Exercise materials
------------------------
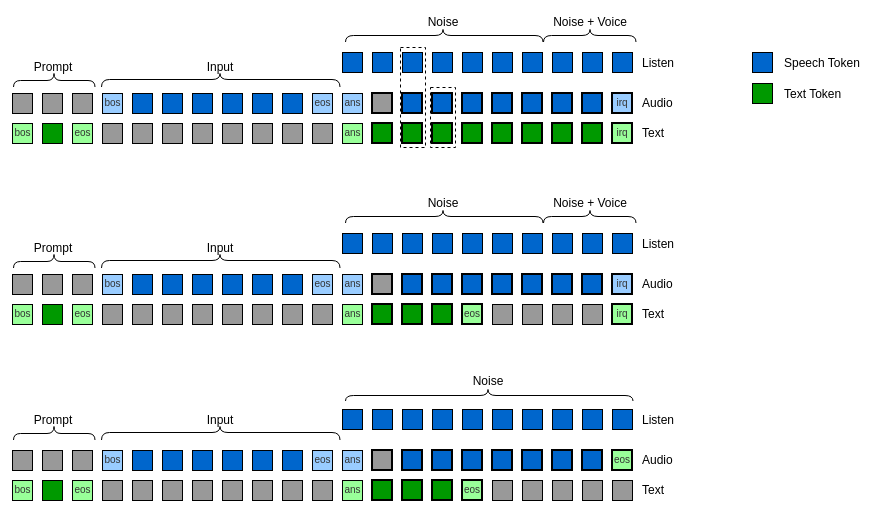
<!DOCTYPE html>
<html lang="en">
<head>
<meta charset="utf-8">
<title>Speech and text token streams</title>
<style>
:root {
  --speech: #0066cc;
  --speech-mark: #99ccff;
  --text: #009900;
  --text-mark: #99ff99;
  --empty: #999999;
  --ink: #000;
  --mark-ink: #333;
}
* { box-sizing: border-box; }
body { margin: 0; }
.diagram {
  position: relative; width: 875px; height: 513px; overflow: hidden;
  background: #fff; color: var(--ink);
  font: 12px/14px "Liberation Sans", Arial, sans-serif;
  display: grid; grid-template-rows: 181px 176px 156px;
}
.panel { position: relative; padding: 52px 0 0 12px; --upper: 0px; --lower: 0px; }
.panel.last { --upper: 2px; --lower: -4px; }
.row {
  display: grid; grid-template-columns: repeat(21, 21px) 60px;
  column-gap: 9px; height: 21px; align-items: center; margin-bottom: 9px;
}
.listen { margin-bottom: 19px; }
.listen .token:first-child { grid-column-start: 12; }
.token {
  width: 21px; height: 21px; border: 1px solid var(--ink); background: var(--empty);
  display: flex; align-items: center; justify-content: center;
  font-size: 10px; line-height: 12px; color: var(--mark-ink);
}
.speech { background: var(--speech); }
.text { background: var(--text); }
.speech-mark { background: var(--speech-mark); }
.text-mark { background: var(--text-mark); }
.output { width: 22px; height: 22px; margin-left: -1px; border-width: 2px; }
.brackets { position: absolute; left: 0; top: 0; width: 700px; height: 150px; fill: none; stroke: var(--ink); }
.upper { transform: translateY(var(--upper)); }
.lower { transform: translateY(var(--lower)); }
.span-name { position: absolute; width: 120px; margin-left: -60px; text-align: center; }
.span-name.upper { top: 15px; }
.span-name.lower { top: 60px; }
.prompt { left: 53px; }
.input { left: 220px; }
.noise { left: 443px; }
.voice { left: 590px; }
.last .noise { left: 488px; }
.legend { position: absolute; left: 752px; top: 52px; display: grid; row-gap: 10px; }
.legend div { display: flex; align-items: center; gap: 11px; white-space: nowrap; }
</style>
</head>
<body>
<main class="diagram">
  <svg width="0" height="0" style="position:absolute" aria-hidden="true">
    <defs>
      <g id="lower-brackets">
        <path d="M13.5 87q0-6.5 7-6.5H47q7 0 7-7q0 7 7 7H88q7 0 7 6.5"/>
        <path d="M101.5 87q0-7.5 8-7.5H212q8 0 8-6q0 6 8 6H332q8 0 8 7.5"/>
      </g>
      <g id="upper-brackets">
        <path d="M345.5 42q0-6.5 8-6.5H435q8 0 8-6q0 6 8 6H535q8 0 8 6.5"/>
        <path d="M543.5 42q0-6.5 8-6.5H582q8 0 8-6q0 6 8 6H628q8 0 8 6.5"/>
      </g>
    </defs>
  </svg>

  <section class="panel">
    <svg class="brackets" aria-hidden="true">
      <use href="#upper-brackets"/>
      <use href="#lower-brackets"/>
      <g stroke-dasharray="3 3">
        <rect x="400.5" y="47.5" width="25" height="100"/>
        <rect x="430.5" y="87.5" width="25" height="60"/>
      </g>
    </svg>
    <span class="span-name upper noise">Noise</span>
    <span class="span-name upper voice">Noise + Voice</span>
    <span class="span-name lower prompt">Prompt</span>
    <span class="span-name lower input">Input</span>
    <div class="row listen">
      <i class="token speech"></i><i class="token speech"></i><i class="token speech"></i><i class="token speech"></i><i class="token speech"></i><i class="token speech"></i><i class="token speech"></i><i class="token speech"></i><i class="token speech"></i><i class="token speech"></i>
      <span>Listen</span>
    </div>
    <div class="row">
      <i class="token"></i><i class="token"></i><i class="token"></i>
      <b class="token speech-mark" style="font-weight:400">bos</b><i class="token speech"></i><i class="token speech"></i><i class="token speech"></i><i class="token speech"></i><i class="token speech"></i><i class="token speech"></i><span class="token speech-mark">eos</span>
      <span class="token speech-mark">ans</span><i class="token output"></i><i class="token speech output"></i><i class="token speech output"></i><i class="token speech output"></i><i class="token speech output"></i><i class="token speech output"></i><i class="token speech output"></i><i class="token speech output"></i><span class="token speech-mark output">irq</span>
      <span>Audio</span>
    </div>
    <div class="row">
      <span class="token text-mark">bos</span><i class="token text"></i><span class="token text-mark">eos</span>
      <i class="token"></i><i class="token"></i><i class="token"></i><i class="token"></i><i class="token"></i><i class="token"></i><i class="token"></i><i class="token"></i>
      <span class="token text-mark">ans</span><i class="token text output"></i><i class="token text output"></i><i class="token text output"></i><i class="token text output"></i><i class="token text output"></i><i class="token text output"></i><i class="token text output"></i><i class="token text output"></i><span class="token text-mark output">irq</span>
      <span>Text</span>
    </div>
  </section>

  <section class="panel">
    <svg class="brackets" aria-hidden="true">
      <use href="#upper-brackets"/>
      <use href="#lower-brackets"/>
    </svg>
    <span class="span-name upper noise">Noise</span>
    <span class="span-name upper voice">Noise + Voice</span>
    <span class="span-name lower prompt">Prompt</span>
    <span class="span-name lower input">Input</span>
    <div class="row listen">
      <i class="token speech"></i><i class="token speech"></i><i class="token speech"></i><i class="token speech"></i><i class="token speech"></i><i class="token speech"></i><i class="token speech"></i><i class="token speech"></i><i class="token speech"></i><i class="token speech"></i>
      <span>Listen</span>
    </div>
    <div class="row">
      <i class="token"></i><i class="token"></i><i class="token"></i>
      <span class="token speech-mark">bos</span><i class="token speech"></i><i class="token speech"></i><i class="token speech"></i><i class="token speech"></i><i class="token speech"></i><i class="token speech"></i><span class="token speech-mark">eos</span>
      <span class="token speech-mark">ans</span><i class="token output"></i><i class="token speech output"></i><i class="token speech output"></i><i class="token speech output"></i><i class="token speech output"></i><i class="token speech output"></i><i class="token speech output"></i><i class="token speech output"></i><span class="token speech-mark output">irq</span>
      <span>Audio</span>
    </div>
    <div class="row">
      <span class="token text-mark">bos</span><i class="token text"></i><span class="token text-mark">eos</span>
      <i class="token"></i><i class="token"></i><i class="token"></i><i class="token"></i><i class="token"></i><i class="token"></i><i class="token"></i><i class="token"></i>
      <span class="token text-mark">ans</span><i class="token text output"></i><i class="token text output"></i><i class="token text output"></i><span class="token text-mark output">eos</span><i class="token"></i><i class="token"></i><i class="token"></i><i class="token"></i><span class="token text-mark output">irq</span>
      <span>Text</span>
    </div>
  </section>

  <section class="panel last">
    <svg class="brackets" aria-hidden="true">
      <path class="upper" d="M345.5 42q0-5.5 8-5.5H480q8 0 8-6q0 6 8 6H625q8 0 8 5.5"/>
      <use class="lower" href="#lower-brackets"/>
    </svg>
    <span class="span-name upper noise">Noise</span>
    <span class="span-name lower prompt">Prompt</span>
    <span class="span-name lower input">Input</span>
    <div class="row listen">
      <i class="token speech"></i><i class="token speech"></i><i class="token speech"></i><i class="token speech"></i><i class="token speech"></i><i class="token speech"></i><i class="token speech"></i><i class="token speech"></i><i class="token speech"></i><i class="token speech"></i>
      <span>Listen</span>
    </div>
    <div class="row">
      <i class="token"></i><i class="token"></i><i class="token"></i>
      <span class="token speech-mark">bos</span><i class="token speech"></i><i class="token speech"></i><i class="token speech"></i><i class="token speech"></i><i class="token speech"></i><i class="token speech"></i><span class="token speech-mark">eos</span>
      <span class="token speech-mark">ans</span><i class="token output"></i><i class="token speech output"></i><i class="token speech output"></i><i class="token speech output"></i><i class="token speech output"></i><i class="token speech output"></i><i class="token speech output"></i><i class="token speech output"></i><span class="token text-mark output">eos</span>
      <span>Audio</span>
    </div>
    <div class="row">
      <span class="token text-mark">bos</span><i class="token text"></i><span class="token text-mark">eos</span>
      <i class="token"></i><i class="token"></i><i class="token"></i><i class="token"></i><i class="token"></i><i class="token"></i><i class="token"></i><i class="token"></i>
      <span class="token text-mark">ans</span><i class="token text output"></i><i class="token text output"></i><i class="token text output"></i><span class="token text-mark output">eos</span><i class="token"></i><i class="token"></i><i class="token"></i><i class="token"></i><i class="token"></i>
      <span>Text</span>
    </div>
  </section>

  <aside class="legend">
    <div><i class="token speech"></i><span>Speech Token</span></div>
    <div><i class="token text"></i><span>Text Token</span></div>
  </aside>
</main>
</body>
</html>
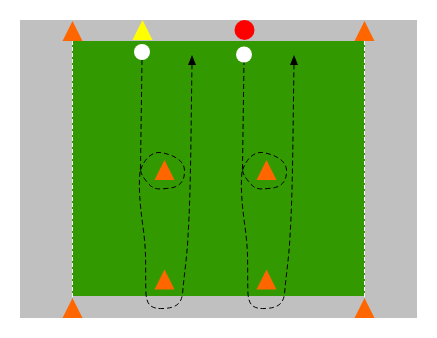
<!DOCTYPE html>
<html lang="en">
<head>
<meta charset="utf-8">
<title>Dribbling drill</title>
<style>
:root {
  --page: #ffffff;
  --surround: #c0c0c0;
  --grass: #339900;
  --cone: #ff6600;
  --player-a: #ffff00;
  --player-b: #ff0000;
  --ball: #ffffff;
  --path: #000000;
}
html, body { margin: 0; overflow: hidden; background: var(--page); }
.drill { display: block; width: 437px; height: 338px; }
.surround { fill: var(--surround); }
.grass { fill: var(--grass); }
.sideline { stroke: var(--ball); stroke-width: 1; stroke-dasharray: 4 2; }
.cone { fill: var(--cone); }
.player-a { fill: var(--player-a); }
.player-b { fill: var(--player-b); }
.ball { fill: var(--ball); }
.route { fill: none; stroke: var(--path); stroke-width: 1; stroke-dasharray: 5 3; }
.arrow { fill: var(--path); }
</style>
</head>
<body>
<svg class="drill" viewBox="0 0 437 338" role="img" aria-label="Football dribbling drill with two lanes around cones">
  <defs>
    <polygon id="marker" points="0,-10 10,10 -10,10"/>
    <g id="lane">
      <path class="route" d="M142 60 L140.5 168 C138 185 140 205 143 227 C147 255 145 270 146 294 C147 305 151 309 163 308.500 C176 308 181 304 182.500 294 C184 275 187 258 188 236 C191 190 191 120 192 65"/>
      <path class="route" d="M140.500 170 C144 160 151 152 160 152.500 C172 154 184 160 184.500 170 C185 183 178 188 166 188.500 C155 190 152 188 147 182 C143 177 141 174 140.500 170 Z"/>
      <polygon class="arrow" points="192,55 196,65 188,65"/>
      <use class="cone" href="#marker" x="164.500" y="170"/>
      <use class="cone" href="#marker" x="164.500" y="279.500"/>
    </g>
  </defs>

  <rect class="surround" x="20" y="20" width="397" height="298"/>
  <rect class="grass" x="72" y="41" width="293" height="255"/>
  <line class="sideline" x1="72.500" y1="41" x2="72.500" y2="298"/>
  <line class="sideline" x1="364.500" y1="41" x2="364.500" y2="298"/>

  <g class="cone">
    <use href="#marker" x="72.500" y="31"/>
    <use href="#marker" x="364.500" y="31"/>
    <use href="#marker" x="72.500" y="308"/>
    <use href="#marker" x="364.500" y="308"/>
  </g>

  <use href="#lane"/>
  <use href="#lane" x="102"/>

  <use class="player-a" href="#marker" x="142.500" y="30"/>
  <circle class="player-b" cx="244.500" cy="30" r="10"/>
  <circle class="ball" cx="142" cy="52" r="8"/>
  <circle class="ball" cx="244" cy="54.500" r="8"/>
</svg>
</body>
</html>
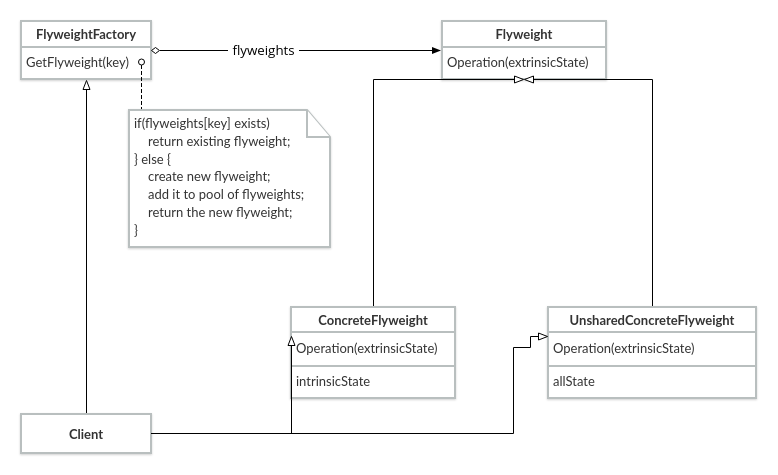
<!DOCTYPE html>
<html lang="en">
<head>
<meta charset="utf-8">
<title>Flyweight pattern class diagram</title>
<style>
:root {
  --paper: #ffffff;
  --frame: #b9bfbf;
  --ink: #333333;
  --line: #000000;
  --shadow: rgba(0, 0, 0, .18);
}
* { box-sizing: border-box; margin: 0; padding: 0; }
html, body { width: 778px; height: 475px; overflow: hidden; background: var(--paper); }
.diagram {
  position: relative;
  width: 778px;
  height: 475px;
  overflow: hidden;
  font: 13px/18px Lato, "Open Sans", sans-serif;
  color: var(--ink);
}
.class {
  position: absolute;
  display: grid;
  border: 2px solid var(--frame);
  background: var(--paper);
  box-shadow: 0 1px 2px var(--shadow);
  white-space: nowrap;
}
.class h2 {
  display: flex;
  align-items: center;
  justify-content: center;
  font-size: 13px;
  font-weight: 700;
}
.class p {
  display: flex;
  align-items: center;
  padding-left: 4px;
  border-top: 2px solid var(--frame);
}
.pair { grid-template-rows: 24px 1fr; }
.pair p { padding-bottom: 2px; }
.triple { grid-template-rows: 23px 34px 1fr; }
.triple p { padding-bottom: 3px; }
.factory { left: 20px; top: 20px; width: 132px; height: 60px; }
.flyweight { left: 441px; top: 20px; width: 166px; height: 60px; }
.concrete { left: 290px; top: 306px; width: 166px; height: 93px; }
.unshared { left: 547px; top: 306px; width: 210px; height: 93px; }
.client { left: 20px; top: 413px; width: 132px; height: 41px; }
.note { position: absolute; left: 128px; top: 108px; width: 204px; height: 142px; }
.note-shape { position: absolute; left: 0; top: 0; overflow: visible; filter: drop-shadow(0 1px 1px var(--shadow)); }
.note-shape path { fill: var(--paper); stroke: var(--frame); stroke-width: 2; }
.note-code { position: relative; padding: 7px 0 0 6px; line-height: 17.8px; white-space: nowrap; list-style: none; }
.note-code .indent { padding-left: 14px; }
.connectors { position: absolute; left: 0; top: 0; }
.connectors .wire { fill: none; stroke: var(--line); stroke-width: 1; }
.connectors .hollow { fill: var(--paper); stroke: var(--line); stroke-width: 1; }
.connectors .solid { fill: var(--line); }
.connectors .dashed { stroke-dasharray: 4 2; }
.association {
  position: absolute;
  left: 228px;
  top: 41px;
  width: 71px;
  text-align: center;
  font: 13.3px/18px "Open Sans", "Noto Sans", sans-serif;
  color: var(--line);
  background: var(--paper);
}
</style>
</head>
<body>
<main class="diagram">
  <section class="class pair factory">
    <h2>FlyweightFactory</h2>
    <p>GetFlyweight(key)</p>
  </section>
  <section class="class pair flyweight">
    <h2>Flyweight</h2>
    <p>Operation(extrinsicState)</p>
  </section>
  <section class="class triple concrete">
    <h2>ConcreteFlyweight</h2>
    <p>Operation(extrinsicState)</p>
    <p>intrinsicState</p>
  </section>
  <section class="class triple unshared">
    <h2>UnsharedConcreteFlyweight</h2>
    <p>Operation(extrinsicState)</p>
    <p>allState</p>
  </section>
  <section class="class client">
    <h2>Client</h2>
  </section>

  <aside class="note">
    <svg class="note-shape" width="204" height="142" viewBox="0 0 204 142" aria-hidden="true">
      <path d="M1 2H179L202 29V139H1Z"/>
      <path d="M179 2V29H202"/>
    </svg>
    <ul class="note-code">
      <li>if(flyweights[key] exists)</li>
      <li class="indent">return existing flyweight;</li>
      <li>} else {</li>
      <li class="indent">create new flyweight;</li>
      <li class="indent">add it to pool of flyweights;</li>
      <li class="indent">return the new flyweight;</li>
      <li>}</li>
    </ul>
  </aside>

  <svg class="connectors" width="778" height="475" viewBox="0 0 778 475" aria-hidden="true">
    <g id="factory-to-flyweight">
      <path class="wire" d="M160 50.5H433"/>
      <polygon class="hollow" points="151.5,50.5 155.5,47.5 159.5,50.5 155.5,53.5"/>
      <polygon class="solid" points="441,50.5 432,47 432,54"/>
    </g>
    <g id="factory-to-note">
      <path class="wire dashed" d="M141.5 65V109"/>
      <circle class="hollow" cx="141.5" cy="62" r="3"/>
    </g>
    <g id="client-to-factory">
      <path class="wire" d="M86.5 413V89"/>
      <polygon class="hollow" points="86.5,80.5 83,89.5 90,89.5"/>
    </g>
    <g id="concrete-to-flyweight">
      <path class="wire" d="M373.5 306V79.5H514"/>
      <polygon class="hollow" points="523.5,79.5 514.5,76 514.5,83"/>
    </g>
    <g id="unshared-to-flyweight">
      <path class="wire" d="M652.5 306V79.5H533"/>
      <polygon class="hollow" points="524.5,79.5 533.5,76 533.5,83"/>
    </g>
    <g id="client-to-concrete">
      <path class="wire" d="M291.5 433V346"/>
      <polygon class="hollow" points="291.5,336.5 288,345.5 295,345.5"/>
    </g>
    <g id="client-to-unshared">
      <path class="wire" d="M151 433.5H513.5V347.5H530.5V336.5H539"/>
      <polygon class="hollow" points="547.5,336.5 538.5,333 538.5,340"/>
    </g>
  </svg>
  <span class="association">flyweights</span>
</main>
</body>
</html>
------------------------
Task to carry out
Please, without any of the pictures, set down exactly the lines from the beginning of the listing to the line that contains "position: relative; width: 875px;", inclusive.

Exercise output
<!DOCTYPE html>
<html lang="en">
<head>
<meta charset="utf-8">
<title>Speech and text token streams</title>
<style>
:root {
  --speech: #0066cc;
  --speech-mark: #99ccff;
  --text: #009900;
  --text-mark: #99ff99;
  --empty: #999999;
  --ink: #000;
  --mark-ink: #333;
}
* { box-sizing: border-box; }
body { margin: 0; }
.diagram {
  position: relative; width: 875px; height: 513px; overflow: hidden;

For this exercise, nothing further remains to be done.